Inland-born jihadist Adam Gadahn – raised on a Winchester goat farm – has resurfaced in letters released this week that were tied to the attack against al-Qaida leader Osama bin Laden.
Gadahn, 33, has been in Afghanistan and Pakistan for more than a decade, officials believe, acting as a propagandist for the terrorist group. He was the first American since World War II to be charged with treason when a California court indicted him in 2005.
Now called Azzam the American and Azzam Al-Amriki, Gadahn wrote a 21-page letter in January 2011 suggesting strategies for spreading al-Qaida’s message for the 10th anniversary of the Sept. 11 terrorist attacks. The letter was released with others Thursday as part of a purge of previously classified material by Combatting Terrorism Center at the United States Military Academy at West Point. The letters were collected from bin Laden’s Abbottabad, Pakistan compound, where he was killed by U.S. Special Forces during an attempt to capture the terrorist leader on May 1, 2011.
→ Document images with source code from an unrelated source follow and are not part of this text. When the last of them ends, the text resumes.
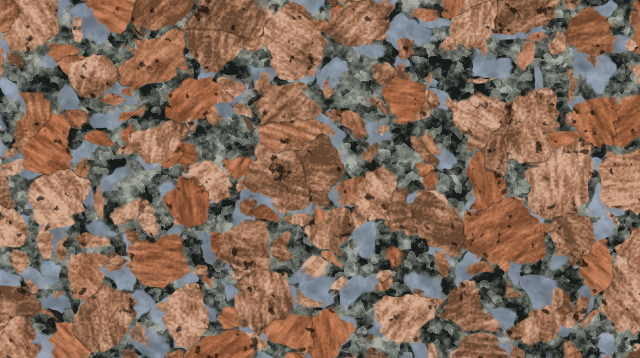
Write a Shadertoy shader that draws this texture.

```glsl
// Polished granite: angular orange feldspar crystals and blue-grey quartz
// set in a fine black and green-grey mica matrix. Every mineral is a jittered
// grid of warped octagons; fractal noise adds streaks, pits and mottling.

const vec3 FELDSPAR_DARK  = vec3(0.40, 0.28, 0.20);
const vec3 FELDSPAR_MID   = vec3(0.64, 0.46, 0.35);
const vec3 FELDSPAR_LIGHT = vec3(0.83, 0.67, 0.57);
const vec3 FELDSPAR_RUST  = vec3(0.62, 0.35, 0.21);
const vec3 QUARTZ_DARK    = vec3(0.42, 0.46, 0.51);
const vec3 QUARTZ_LIGHT   = vec3(0.62, 0.67, 0.74);
const vec3 MICA_BLACK     = vec3(0.09, 0.11, 0.10);
const vec3 MICA_GREY      = vec3(0.40, 0.42, 0.39);
const vec3 MICA_PALE      = vec3(0.66, 0.67, 0.63);
const float EDGE = 0.004;

float hash(vec2 p) {
    return fract(sin(dot(p, vec2(127.1, 311.7))) * 43758.5453);
}

vec2 hash2(vec2 p) {
    return vec2(hash(p), hash(p + 37.7));
}

float noise(vec2 p) {
    vec2 i = floor(p), f = fract(p);
    f = f * f * (3.0 - 2.0 * f);
    return mix(mix(hash(i), hash(i + vec2(1, 0)), f.x),
               mix(hash(i + vec2(0, 1)), hash(i + vec2(1, 1)), f.x), f.y);
}

float fbm(vec2 p) {
    float sum = 0.0, amp = 0.533;
    for (int i = 0; i < 4; i++) {
        sum += amp * noise(p);
        p = mat2(1.6, 1.2, -1.2, 1.6) * p + 5.3;
        amp *= 0.5;
    }
    return sum;
}

vec2 rotate(vec2 p, float a) {
    float c = cos(a), s = sin(a);
    return vec2(c * p.x + s * p.y, c * p.y - s * p.x);
}

vec2 warp(vec2 p, float freq, float amp) {
    return p + amp * (vec2(noise(p * freq), noise(p * freq + 19.4)) - 0.5);
}

// Closest octagonal grain: x distance, y gap to the next grain, z angle, w id.
// The smallest and largest half widths are fractions of the cell.
vec4 nearestGrain(vec2 p, float cell, float smallest, float largest, float seed) {
    vec2 g = p / cell, base = floor(g);
    vec4 best = vec4(9.0, 9.0, 0.0, 0.0);
    float second = 9.0;
    for (int y = -1; y <= 1; y++)
    for (int x = -1; x <= 1; x++) {
        vec2 id = base + vec2(x, y);
        float angle = 6.2832 * hash(id + seed + 3.1);
        vec2 halfSize = mix(vec2(smallest), vec2(largest), hash2(id + seed + 8.6));
        vec2 q = rotate(g - id - hash2(id + seed), angle);
        q.x += 0.25 * q.y;
        q = abs(q) / halfSize;
        float shape = max(max(q.x, q.y), 0.72 * (q.x + q.y));
        float d = (shape - 1.0) * min(halfSize.x, halfSize.y);
        if (d < best.x) {
            second = best.x;
            best = vec4(d, 0.0, angle, hash(id + seed + 5.2));
        } else {
            second = min(second, d);
        }
    }
    best.y = second - best.x;
    return vec4(best.xy * cell, best.zw);
}

float coverage(float d) {
    return 1.0 - smoothstep(-EDGE, EDGE, d);
}

vec3 threeTone(vec3 dark, vec3 mid, vec3 light, float t) {
    return t < 0.5 ? mix(dark, mid, clamp(t * 2.0, 0.0, 1.0))
                   : mix(mid, light, clamp(t * 2.0 - 1.0, 0.0, 1.0));
}

vec3 micaColor(vec2 p) {
    vec4 flake = nearestGrain(warp(p, 70.0, 0.014), 0.022, 0.3, 0.7, 71.0);
    float t = 0.40 + 0.62 * (flake.w - 0.5) + 1.3 * (fbm(p * 22.0) - 0.5)
            + 0.7 * (fbm(p * 95.0) - 0.5);
    return threeTone(MICA_BLACK, MICA_GREY, MICA_PALE, t);
}

vec3 quartzColor(vec2 p, vec4 grain) {
    float t = 0.5 + 0.4 * (grain.w - 0.5) + 1.5 * (fbm(p * 32.0) - 0.5);
    return mix(QUARTZ_DARK, QUARTZ_LIGHT, clamp(t, 0.0, 1.0));
}

vec3 feldsparColor(vec2 p, vec4 grain) {
    vec2 along = rotate(p, grain.z);
    float streak = fbm(along * vec2(22.0, 85.0) + grain.w * 40.0);
    float mottle = fbm(p * 18.0 + grain.w * 60.0);
    float t = 0.52 + 0.55 * (grain.w - 0.5) + 1.2 * (streak - 0.5)
            + 1.1 * (mottle - 0.5) + 0.5 * (noise(p * 170.0) - 0.5);
    vec3 col = threeTone(FELDSPAR_DARK, FELDSPAR_MID, FELDSPAR_LIGHT, t);
    float rust = smoothstep(0.45, 0.95, fract(grain.w * 7.3));
    col = mix(col, FELDSPAR_RUST * (0.55 + 0.9 * streak), 0.65 * rust);
    // Dark pits and the seams between touching crystals
    col *= 1.0 - 0.6 * smoothstep(0.68, 0.80, fbm(p * 38.0 + 11.0));
    return col * mix(0.72, 1.0, smoothstep(0.0, 0.008, grain.y));
}

void mainImage(out vec4 fragColor, in vec2 fragCoord) {
    vec2 p = fragCoord / iResolution.y + 4.0;
    vec2 ragged = warp(warp(p, 13.0, 0.05), 55.0, 0.018);

    vec4 quartz = nearestGrain(ragged, 0.105, 0.17, 0.46, 23.0);
    vec4 chips = nearestGrain(ragged, 0.088, 0.10, 0.44, 41.0);
    vec4 crystals = nearestGrain(ragged, 0.185, 0.26, 0.56, 12.0);

    vec3 col = micaColor(p);
    col = mix(col, quartzColor(p, quartz), 0.93 * coverage(quartz.x));
    col = mix(col, feldsparColor(p, chips), coverage(chips.x));
    col = mix(col, feldsparColor(p, crystals), coverage(crystals.x));
    fragColor = vec4(col, 1.0);
}
```
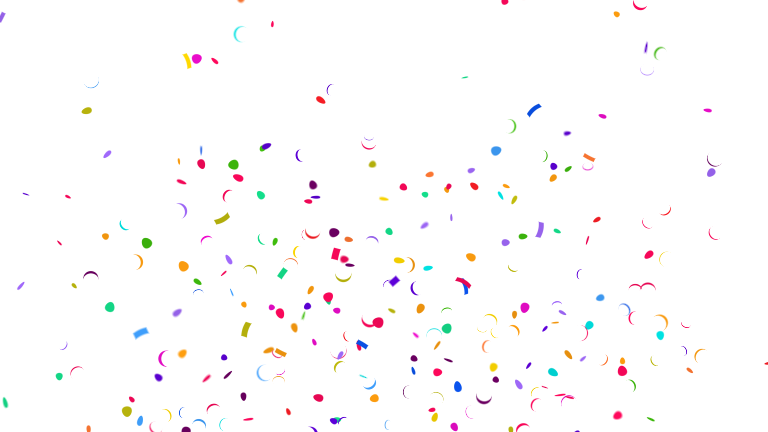
Give the GLSL for this pattern, as a Shadertoy shader.

```glsl
const vec3 PAPER[15] = vec3[15](
    vec3(1.0, 0.03, 0.36), vec3(1.0, 0.62, 0.06), vec3(1.0, 0.47, 0.2),
    vec3(0.37, 0.0, 0.86), vec3(0.64, 0.42, 1.0), vec3(0.04, 0.33, 0.94),
    vec3(0.25, 0.63, 1.0), vec3(0.0, 0.9, 0.9), vec3(0.08, 0.88, 0.55),
    vec3(0.25, 0.75, 0.05), vec3(1.0, 0.85, 0.0), vec3(0.76, 0.74, 0.05),
    vec3(0.95, 0.05, 0.82), vec3(0.42, 0.0, 0.38), vec3(1.0, 0.12, 0.15));

vec4 hash42(vec2 p) {
    vec4 q = fract(p.xyxy * vec4(0.1031, 0.103, 0.0973, 0.1099));
    q += dot(q, q.wzxy + 33.33);
    return fract((q.xxyz + q.yzzw) * q.zywx);
}

// Flat disc seen at a tilt, slightly narrower at one end
float eggDistance(vec2 p, vec2 radii) {
    p.x *= 1.0 + 0.2 * p.y / radii.y;
    float k = length(p / radii);
    return k * (k - 1.0) / max(length(p / (radii * radii)), 1e-4);
}

// Curled strip: a disc with a larger, shifted disc cut away
float crescentDistance(vec2 p, float radius, float thickness) {
    float cut = 1.1 * radius - length(p + vec2(0.1 + thickness, 0.0) * radius);
    return max(length(p) - radius, cut);
}

float ribbonDistance(vec2 p, vec2 halfSize, float bend) {
    p.x += bend * p.y * p.y;
    vec2 q = abs(p) - halfSize;
    return length(max(q, 0.0)) + min(max(q.x, q.y), 0.0);
}

float pieceDistance(vec2 p, vec4 rnd) {
    float angle = 6.2832 * rnd.x;
    float c = cos(angle), s = sin(angle);
    p = mat2(c, -s, s, c) * p;
    float size = mix(0.6, 1.1, rnd.y);

    if (rnd.z < 0.6)
        return eggDistance(p, 0.0115 * size * vec2(mix(0.15, 0.95, rnd.w), 1.0));
    if (rnd.z < 0.93) {
        p.x /= mix(0.65, 1.0, rnd.y);
        return crescentDistance(p, 0.017 * size, mix(0.08, 0.42, rnd.w));
    }
    return ribbonDistance(p, vec2(mix(0.004, 0.008, rnd.w), 0.018 * size), 12.0 * rnd.y);
}

// Chance of a piece: crowded low in the middle, thin at the top and sides
float density(vec2 p, float aspect) {
    float across = p.x / aspect - 0.53;
    float heap = mix(0.75, 0.13, smoothstep(0.12, 0.85, p.y));
    return heap * mix(0.22, 1.1, exp(-pow(abs(across) / 0.35, 4.0)));
}

void mainImage(out vec4 fragColor, in vec2 fragCoord) {
    vec2 p = fragCoord / iResolution.y;
    float aspect = iResolution.x / iResolution.y;
    float pixel = 1.0 / iResolution.y;
    vec3 color = vec3(1.0);

    // Two shifted grids, so that pieces may overlap
    for (int layer = 0; layer < 2; layer++) {
        vec2 shift = vec2(0.37, 0.61) * float(layer);
        vec2 home = floor(p * 14.0 + shift);
        for (int y = -1; y <= 1; y++)
        for (int x = -1; x <= 1; x++) {
            vec2 cell = home + vec2(x, y);
            vec2 seed = cell + 71.0 * float(layer) + 15.0;
            vec4 place = hash42(seed);
            vec2 center = (cell + place.xy - shift) / 14.0;
            if (place.z > density(center, aspect)) continue;

            // Outline, with a few pieces out of focus
            float d = pieceDistance(p - center, hash42(seed + 137.0));
            vec4 look = hash42(seed + 291.0);
            float blur = 0.7 * pixel + 0.002 * smoothstep(0.7, 1.0, look.y);
            float cover = 1.0 - smoothstep(-blur, blur, d);

            // Warm tints come up more often
            int tint = int(15.0 * pow(look.x, 1.5));
            vec3 paper = PAPER[min(tint, 14)] * mix(0.9, 1.0, look.z);
            color = mix(color, paper, cover);
        }
    }
    fragColor = vec4(color, 1.0);
}
```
In the letter, Gadahn offers suggestions on how to communicate with western media, including the idea of offering a handful of journalists a chance to interview high-ranking al-Qaida members, including bin Laden, for the attack anniversary. Gadahn also chastises Western media for not challenging U.S. officials and condemning the jihadist movement.
“They are all on one level except (Fox News) channel which falls into the abyss as you know, and lacks neutrality too,” Gadahn wrote, according to a translation of the original letter.
But Gadahn is also critical of some terrorist factions in the missive, openly condemning terror sects that bomb mosques while Muslims are praying.
“It has been exploited to distort the picture of the pious and loyal Mujahidin,” he wrote. “Now many regular people are looking at the Mujahidin as a group that does not hesitate to take people’s money by falsehood, detonating mosques, spilling the blood of scores of people in the way to kill one or two who were labeled as enemies.”
Gadahn also questions why senior al-Qaida officials didn’t denounce some of the groups.
“They were able to persuade many Muslims of what they are claiming,” Gadahn said of the groups that attack other Muslims. “The blame or most of it is laid on our shoulders. We contributed to that by not clarifying our stand on those forbidden acts in a sufficient way.”
For the past few years, Gadahn has been one of the most sought-after al-Qaida figures, and is presumed to live with a wife and children in the lawless Waziristan region between Afghanistan and Pakistan. Despite rumors over the past four years, Gadahn is still believed to be alive and active, said Laura Eimiller, a FBI spokeswoman in Los Angeles.
The United States is offering a reward of up to $1 million for his capture.
Gadahn, the grandson of a Jewish physician, was raised on a goat farm near Winchester where his father still resides. Nancy Pearlman, Gadahn’s aunt, declined comment Friday when reached by phone.